The 1893 Lizzie Borden trial re-enactment at Bristol County courthouse is the must-see event for September. The courtroom where it all happened in June of 1893 is much today as it was on the day when Lizzie sat on the hard wooden bench and hid her enigmatic face behind her fan. Even the Victorian wooden Defense and Prosecution tables where Robinson and Knowlton held forth are still in place. A large oil portrait of Attorney Knowlton hangs on the wall today. A large turnout is expected and tickets will soon be a hot commodity in the area. An open house will be held the night of the re-enactment from 6 – 7 p.m. when the “trial” begins.
The free program is open to the public, with limited seating.
Mail a self-addressed stamped envelope to “Lizzie, Redux Request”, care of Clerk Magistrate Marc J. Santos, Bristol Count Clerk of Courts, 441 County St., New Bedford, MA 02740 for tickets. There will be two tickets issued per request. Tickets will be honored until 20 minutes before the performance, after which there will be a general admission as room is available.
It’s been quite a month for Lizzie Borden doings!
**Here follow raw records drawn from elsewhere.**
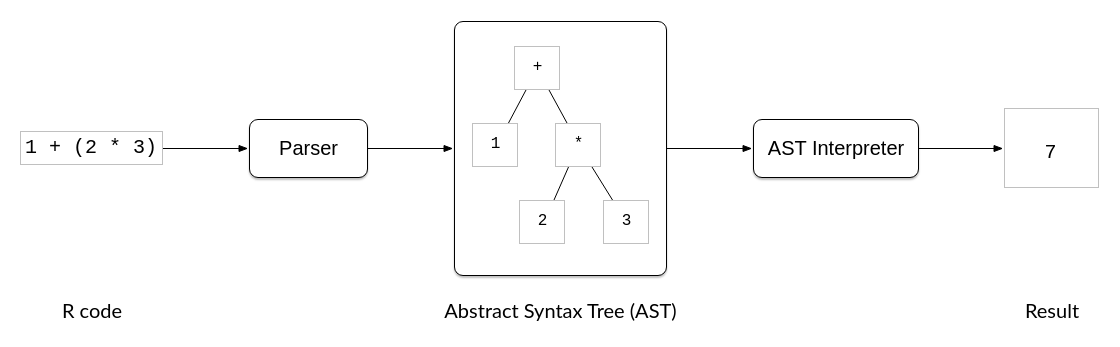
<!DOCTYPE html>
<html lang="en">
<head>
<meta charset="utf-8">
<title>From R code to result</title>
<style>
:root {
  --paper: #fff;
  --ink: #000;
  --hairline: #c0c0c0;
  --shadow: rgba(0, 0, 0, .25);
  --mono: "Liberation Mono", monospace;
  --sans: "Liberation Sans", sans-serif;
  --caption: Lato, sans-serif;
}
* { box-sizing: border-box; margin: 0; }
body { background: var(--paper); overflow: hidden; }
.diagram {
  position: relative;
  width: 1120px;
  height: 347px;
  overflow: hidden;
  background: var(--paper);
  color: var(--ink);
}
.node {
  position: absolute;
  left: var(--x);
  top: var(--y);
  width: var(--w);
  height: var(--h);
  display: flex;
  align-items: center;
  justify-content: center;
  white-space: pre;
  line-height: 1;
}
.value { border: 1px solid var(--hairline); font: 20px/1 var(--mono); }
.stage {
  border: 1px solid var(--ink);
  border-radius: 9px;
  background: var(--paper);
  box-shadow: 0 2px 2px var(--shadow);
  font: 20px/1 var(--sans);
  padding-bottom: 2px;
}
.leaf {
  --w: 46px;
  --h: 44px;
  border: 1px solid var(--hairline);
  font: 16px/1 var(--mono);
  padding: 0 0 3px 1px;
}
.source { padding-right: 1px; }
.result { padding: 9px 2px 0 0; }
.caption { font: 20px/1 var(--caption); }
.connectors { position: absolute; inset: 0; }
</style>
</head>
<body>
<main class="diagram">
  <div class="node value source" style="--x:20px;--y:131px;--w:143px;--h:34px">1 + (2 * 3)</div>
  <div class="node stage" style="--x:249px;--y:119px;--w:119px;--h:59px">Parser</div>
  <div class="node stage tree" style="--x:454px;--y:21px;--w:213px;--h:255px"></div>
  <div class="node leaf" style="--x:514px;--y:46px">+</div>
  <div class="node leaf" style="--x:472px;--y:123px">1</div>
  <div class="node leaf" style="--x:555px;--y:123px">*</div>
  <div class="node leaf" style="--x:519px;--y:200px">2</div>
  <div class="node leaf" style="--x:603px;--y:200px">3</div>
  <div class="node stage" style="--x:753px;--y:119px;--w:166px;--h:59px">AST Interpreter</div>
  <div class="node value result" style="--x:1004px;--y:108px;--w:95px;--h:80px">7</div>

  <svg class="connectors" width="1120" height="347" viewBox="0 0 1120 347" aria-hidden="true">
    <defs>
      <path id="arrowhead" d="M0 0L-8 -3V3Z"/>
    </defs>
    <g stroke="var(--ink)" fill="none">
      <path class="flow" d="M163 148.5H242M368 148.5H447M667 148.5H746M919 148.5H998"/>
      <path class="branches" d="M526 90L508.5 123M549 90L567 123M568.5 167L554 200M592 167L612.5 200"/>
    </g>
    <g fill="var(--ink)" stroke="var(--ink)">
      <use href="#arrowhead" x="247" y="148.5"/>
      <use href="#arrowhead" x="452" y="148.5"/>
      <use href="#arrowhead" x="751" y="148.5"/>
      <use href="#arrowhead" x="1002" y="148.5"/>
    </g>
  </svg>

  <p class="node caption" style="--x:20px;--y:295px;--w:144px;--h:30px">R code</p>
  <p class="node caption" style="--x:430px;--y:295px;--w:261px;--h:30px">Abstract Syntax Tree (AST)</p>
  <p class="node caption" style="--x:1004px;--y:295px;--w:96px;--h:30px">Result</p>
</main>
</body>
</html>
August 4th brought the usual re-enactments at the Borden house on Second Street with the Pear Essential Players. With a record attendance and largest cast ever, the little troupe was treated afterward to a tour of Maplecroft . August 21-22 saw the return of Jill Dalton’s Lizzie Borden Live at the renovated Eagle on North Main Street with the Mutton Eaters in attendance. Lizzie has been much in the news and on television this month as word of the patent on Lizzie Borden merchandise was acclaimed in newspapers yesterday. Donald Woods, owner of the bed and breakfast has obtained a national patent protection for all items other than books and publications to use the words “Lizzie Borden” on mugs, tee shirts, key chains, and other gift shop items.
A new fiction book is out and available for sale at the historical society in Fall River. Written by a local author, it has the confession of Emma Borden as the doer of the foul deeds who comes to the writer in a dream. The Fall River Historical Society has revamped their website to include some preview tidbits of the long-awaited book Parallel Lives which will be coming out in several months. All in all it was quite a month for Lizzie.
September brings a re-enactment of the New Bedford trial of June, 1893 at the courthouse on County Street as part of the Bristol County Superior Court anniversary year events. Fans and scholars of the Borden case have had a good summer with much to look forward to!
Hot off the press in time for the anniversary of the Borden murders tomorrow comes Eric Ethier’s offering from Stackpole Books. (www.stackpolebooks.com) ISBN-10: 0-8117-3563-X
The tradepaper book concentrates on Massachusetts true crimes including : Lizzie Borden, Sacco & Vanzetti, The Brink’s Job, The Boston Strangler, The Robin Benedict Murder, Big Dan’s Rape Case, and the Stuart Murder Case.
Ethier lives in Rhode Island and is a freelance history writer. His articles have appeared in American History, Civil War Times and America in WWII. The 112 -page book is a well-organized, captivating page-turner and a must-read for all true crime fans.